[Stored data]

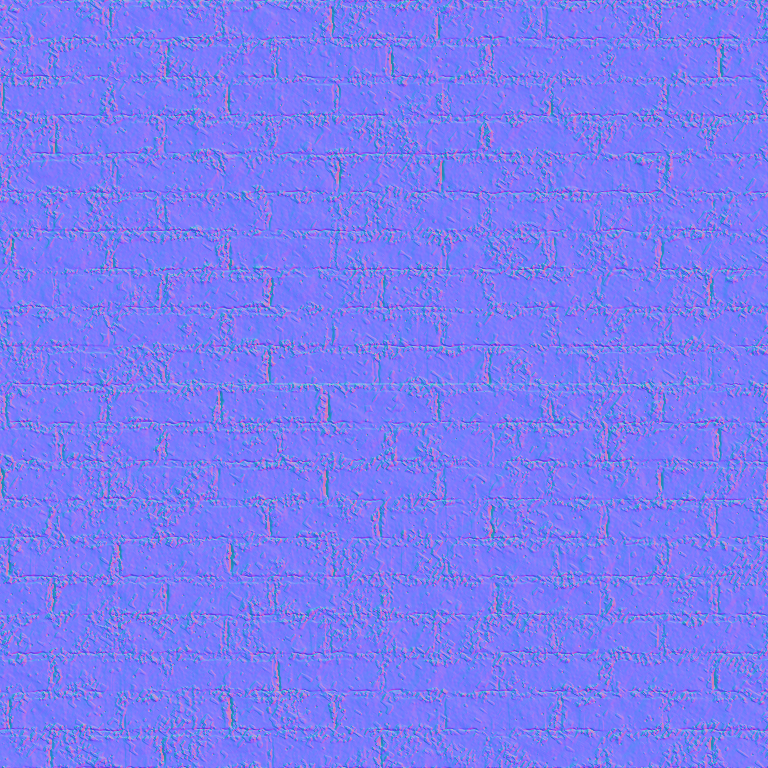
Write a WebGL 2 fragment shader that draws this texture map.

```glsl
#version 300 es
precision highp float;
// Tangent-space normal map of an old painted brick wall in running bond.
// A height field (bricks, rough mortar, cracks, chips, pits) is built from
// distances and value noise; its finite differences give the normal colour.

#define ROWS 20.0
#define COLUMNS 7.0
#define MORTAR_HALF vec2(0.0042, 0.0048)
#define BRICK_DEPTH 0.0010
#define CRACK_DEPTH 0.0075
#define CHIP_DEPTH 0.0021
#define GRAIN_DEPTH 0.00034
#define JOINT_JITTER 0.09
#define SAMPLE_STEP 0.0007
#define SLOPE_BALANCE vec2(2.3, 0.7)
#define STEEP_SHARE 0.72
#define FLAT_BIAS vec3(-0.02, -0.02, -0.005)

uniform vec2 u_resolution;
out vec4 fragColor;

float hash(vec2 p) {
    return fract(sin(dot(p, vec2(127.1, 311.7))) * 43758.5453);
}

float noise(vec2 p) {
    vec2 i = floor(p), f = fract(p);
    f = f * f * (3.0 - 2.0 * f);
    return mix(mix(hash(i), hash(i + vec2(1, 0)), f.x),
               mix(hash(i + vec2(0, 1)), hash(i + vec2(1, 1)), f.x), f.y);
}

// Sideways shift of a vertical joint, in brick lengths
float jointShift(float column, float row) {
    return (hash(vec2(mod(column, COLUMNS), row + 40.0)) - 0.5) * JOINT_JITTER;
}

// Small round pits scattered on a grid, 0..1
float pits(vec2 p) {
    vec2 cell = floor(p);
    float size = mix(0.12, 0.3, hash(cell + 5.0));
    vec2 centre = 0.5 + 0.4 * (vec2(hash(cell + 9.0), hash(cell + 17.0)) - 0.5);
    float d = length(fract(p) - centre);
    return step(0.95, hash(cell)) * (1.0 - smoothstep(size * 0.3, size, d));
}

float wallHeight(vec2 p) {
    // Turned copy of the plane keeps the noise lattice off the brick axes
    vec2 t = mat2(0.83, 0.56, -0.56, 0.83) * p;

    // Ragged outlines
    vec2 q = p + 0.0024 * (vec2(noise(t * 40.0), noise(t * 40.0 + 31.0)) - 0.5)
               + 0.0032 * (vec2(noise(t * 200.0), noise(t * 200.0 + 57.0)) - 0.5);

    // Row counted from the top, then the brick within the row
    float v = (1.0 - q.y) * ROWS - 0.09;
    float row = mod(floor(v), ROWS);
    float offset = 0.03 + 0.45 * mod(row, 2.0) + 0.08 * (hash(vec2(row, 3.0)) - 0.5);
    float u = q.x * COLUMNS - offset;
    float column = floor(u);
    if (u < column + jointShift(column, row)) column -= 1.0;
    else if (u > column + 1.0 + jointShift(column + 1.0, row)) column += 1.0;
    float left = (u - column - jointShift(column, row)) / COLUMNS;
    float right = (column + 1.0 + jointShift(column + 1.0, row) - u) / COLUMNS;
    float top = fract(v) / ROWS;
    float bottom = 1.0 / ROWS - top;
    vec2 brick = vec2(mod(column, COLUMNS), row);
    vec2 rightBrick = vec2(mod(column + 1.0, COLUMNS), row);

    // Distance into the brick, positive on its face
    vec2 inside = min(vec2(left, top), vec2(right, bottom)) - MORTAR_HALF;
    float inset = min(inside.x, inside.y);
    float face = smoothstep(-0.0016, 0.0012, inset);
    float exposed = smoothstep(0.3, 0.7, noise(t * 38.0 + 11.0));
    float h = BRICK_DEPTH * face * (0.1 + 0.9 * exposed);

    // Open cracks beside some bricks and in broken runs under them
    float broken = smoothstep(0.35, 0.7, noise(t * 62.0 + 3.0));
    float rowSpan = smoothstep(0.0, 0.005, inside.y + 0.001);
    float leftGap = (left - MORTAR_HALF.x + 0.0012) / 0.0017;
    float rightGap = (right + MORTAR_HALF.x - 0.0012) / 0.0017;
    float open = exp(-leftGap * leftGap) * pow(hash(brick + 70.0), 2.0)
               + exp(-rightGap * rightGap) * pow(hash(rightBrick + 70.0), 2.0);
    h -= CRACK_DEPTH * open * rowSpan * (0.15 + 0.85 * broken);
    float underGap = (bottom - MORTAR_HALF.y + 0.0008) / 0.0012;
    h -= 0.24 * CRACK_DEPTH * exp(-underGap * underGap) * broken;

    // Crumbling mortar that spreads unevenly over edges, and worn patches
    float spread = 0.016 * (noise(t * 48.0 + 90.0) - 0.4);
    float mortar = 1.0 - smoothstep(-0.002, 0.003, inset - spread);
    float patches = smoothstep(0.62, 0.9, noise(t * 26.0 + 80.0));
    float rough = max(mortar * (0.3 + 0.7 * noise(t * 33.0 + 7.0)), 0.6 * patches);
    float chips = 0.8 * smoothstep(0.55, 0.8, noise(t * 170.0 + 19.0))
                + 0.9 * smoothstep(0.5, 0.8, noise(t.yx * 300.0 + 43.0));
    h += CHIP_DEPTH * (rough + 0.06) * chips;

    // Face detail: grain, sparse crumbs, upright drag marks and pits
    h += GRAIN_DEPTH * (0.9 * noise(t * 310.0) + noise(p * vec2(170.0, 75.0) + 23.0));
    h += 0.0008 * smoothstep(0.76, 0.92, noise(t * 140.0 + 65.0));
    h += 0.0003 * step(0.75, hash(brick + 13.0)) * face
         * smoothstep(0.6, 0.8, noise(p * vec2(120.0, 20.0)));
    h -= 0.0012 * pits(t * 120.0) * face;
    return h;
}

void main() {
    vec2 p = gl_FragCoord.xy / u_resolution;
    vec2 e = vec2(SAMPLE_STEP, 0.0);
    vec2 slope = vec2(wallHeight(p + e.xy) - wallHeight(p - e.xy),
                      wallHeight(p + e.yx) - wallHeight(p - e.yx)) / (2.0 * SAMPLE_STEP);
    slope *= SLOPE_BALANCE;
    slope.y -= 0.2 * max(slope.x, 0.0);

    // Thin seam across the middle
    float seam = 1.0 - smoothstep(0.0006, 0.0018, abs(p.y - 0.5));
    slope.y -= 0.55 * seam * smoothstep(0.1, 0.25, p.x) * (1.0 - smoothstep(0.9, 0.97, p.x));

    // Steep spots are softened by the flat paint around them
    vec3 normal = mix(vec3(0.0, 0.0, 1.0), normalize(vec3(-slope, 1.0)), STEEP_SHARE);
    fragColor = vec4(clamp(normal * 0.5 + 0.5 + FLAT_BIAS, 0.0, 1.0), 1.0);
}
```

◆ Problem to solve: Repeat every line of the data exactly, but do not include pictures.

◆ Exercise solution:
Write a WebGL 2 fragment shader that draws this texture map.

```glsl
#version 300 es
precision highp float;
// Tangent-space normal map of an old painted brick wall in running bond.
// A height field (bricks, rough mortar, cracks, chips, pits) is built from
// distances and value noise; its finite differences give the normal colour.

#define ROWS 20.0
#define COLUMNS 7.0
#define MORTAR_HALF vec2(0.0042, 0.0048)
#define BRICK_DEPTH 0.0010
#define CRACK_DEPTH 0.0075
#define CHIP_DEPTH 0.0021
#define GRAIN_DEPTH 0.00034
#define JOINT_JITTER 0.09
#define SAMPLE_STEP 0.0007
#define SLOPE_BALANCE vec2(2.3, 0.7)
#define STEEP_SHARE 0.72
#define FLAT_BIAS vec3(-0.02, -0.02, -0.005)

uniform vec2 u_resolution;
out vec4 fragColor;

float hash(vec2 p) {
    return fract(sin(dot(p, vec2(127.1, 311.7))) * 43758.5453);
}

float noise(vec2 p) {
    vec2 i = floor(p), f = fract(p);
    f = f * f * (3.0 - 2.0 * f);
    return mix(mix(hash(i), hash(i + vec2(1, 0)), f.x),
               mix(hash(i + vec2(0, 1)), hash(i + vec2(1, 1)), f.x), f.y);
}

// Sideways shift of a vertical joint, in brick lengths
float jointShift(float column, float row) {
    return (hash(vec2(mod(column, COLUMNS), row + 40.0)) - 0.5) * JOINT_JITTER;
}

// Small round pits scattered on a grid, 0..1
float pits(vec2 p) {
    vec2 cell = floor(p);
    float size = mix(0.12, 0.3, hash(cell + 5.0));
    vec2 centre = 0.5 + 0.4 * (vec2(hash(cell + 9.0), hash(cell + 17.0)) - 0.5);
    float d = length(fract(p) - centre);
    return step(0.95, hash(cell)) * (1.0 - smoothstep(size * 0.3, size, d));
}

float wallHeight(vec2 p) {
    // Turned copy of the plane keeps the noise lattice off the brick axes
    vec2 t = mat2(0.83, 0.56, -0.56, 0.83) * p;

    // Ragged outlines
    vec2 q = p + 0.0024 * (vec2(noise(t * 40.0), noise(t * 40.0 + 31.0)) - 0.5)
               + 0.0032 * (vec2(noise(t * 200.0), noise(t * 200.0 + 57.0)) - 0.5);

    // Row counted from the top, then the brick within the row
    float v = (1.0 - q.y) * ROWS - 0.09;
    float row = mod(floor(v), ROWS);
    float offset = 0.03 + 0.45 * mod(row, 2.0) + 0.08 * (hash(vec2(row, 3.0)) - 0.5);
    float u = q.x * COLUMNS - offset;
    float column = floor(u);
    if (u < column + jointShift(column, row)) column -= 1.0;
    else if (u > column + 1.0 + jointShift(column + 1.0, row)) column += 1.0;
    float left = (u - column - jointShift(column, row)) / COLUMNS;
    float right = (column + 1.0 + jointShift(column + 1.0, row) - u) / COLUMNS;
    float top = fract(v) / ROWS;
    float bottom = 1.0 / ROWS - top;
    vec2 brick = vec2(mod(column, COLUMNS), row);
    vec2 rightBrick = vec2(mod(column + 1.0, COLUMNS), row);

    // Distance into the brick, positive on its face
    vec2 inside = min(vec2(left, top), vec2(right, bottom)) - MORTAR_HALF;
    float inset = min(inside.x, inside.y);
    float face = smoothstep(-0.0016, 0.0012, inset);
    float exposed = smoothstep(0.3, 0.7, noise(t * 38.0 + 11.0));
    float h = BRICK_DEPTH * face * (0.1 + 0.9 * exposed);

    // Open cracks beside some bricks and in broken runs under them
    float broken = smoothstep(0.35, 0.7, noise(t * 62.0 + 3.0));
    float rowSpan = smoothstep(0.0, 0.005, inside.y + 0.001);
    float leftGap = (left - MORTAR_HALF.x + 0.0012) / 0.0017;
    float rightGap = (right + MORTAR_HALF.x - 0.0012) / 0.0017;
    float open = exp(-leftGap * leftGap) * pow(hash(brick + 70.0), 2.0)
               + exp(-rightGap * rightGap) * pow(hash(rightBrick + 70.0), 2.0);
    h -= CRACK_DEPTH * open * rowSpan * (0.15 + 0.85 * broken);
    float underGap = (bottom - MORTAR_HALF.y + 0.0008) / 0.0012;
    h -= 0.24 * CRACK_DEPTH * exp(-underGap * underGap) * broken;

    // Crumbling mortar that spreads unevenly over edges, and worn patches
    float spread = 0.016 * (noise(t * 48.0 + 90.0) - 0.4);
    float mortar = 1.0 - smoothstep(-0.002, 0.003, inset - spread);
    float patches = smoothstep(0.62, 0.9, noise(t * 26.0 + 80.0));
    float rough = max(mortar * (0.3 + 0.7 * noise(t * 33.0 + 7.0)), 0.6 * patches);
    float chips = 0.8 * smoothstep(0.55, 0.8, noise(t * 170.0 + 19.0))
                + 0.9 * smoothstep(0.5, 0.8, noise(t.yx * 300.0 + 43.0));
    h += CHIP_DEPTH * (rough + 0.06) * chips;

    // Face detail: grain, sparse crumbs, upright drag marks and pits
    h += GRAIN_DEPTH * (0.9 * noise(t * 310.0) + noise(p * vec2(170.0, 75.0) + 23.0));
    h += 0.0008 * smoothstep(0.76, 0.92, noise(t * 140.0 + 65.0));
    h += 0.0003 * step(0.75, hash(brick + 13.0)) * face
         * smoothstep(0.6, 0.8, noise(p * vec2(120.0, 20.0)));
    h -= 0.0012 * pits(t * 120.0) * face;
    return h;
}

void main() {
    vec2 p = gl_FragCoord.xy / u_resolution;
    vec2 e = vec2(SAMPLE_STEP, 0.0);
    vec2 slope = vec2(wallHeight(p + e.xy) - wallHeight(p - e.xy),
                      wallHeight(p + e.yx) - wallHeight(p - e.yx)) / (2.0 * SAMPLE_STEP);
    slope *= SLOPE_BALANCE;
    slope.y -= 0.2 * max(slope.x, 0.0);

    // Thin seam across the middle
    float seam = 1.0 - smoothstep(0.0006, 0.0018, abs(p.y - 0.5));
    slope.y -= 0.55 * seam * smoothstep(0.1, 0.25, p.x) * (1.0 - smoothstep(0.9, 0.97, p.x));

    // Steep spots are softened by the flat paint around them
    vec3 normal = mix(vec3(0.0, 0.0, 1.0), normalize(vec3(-slope, 1.0)), STEEP_SHARE);
    fragColor = vec4(clamp(normal * 0.5 + 0.5 + FLAT_BIAS, 0.0, 1.0), 1.0);
}
```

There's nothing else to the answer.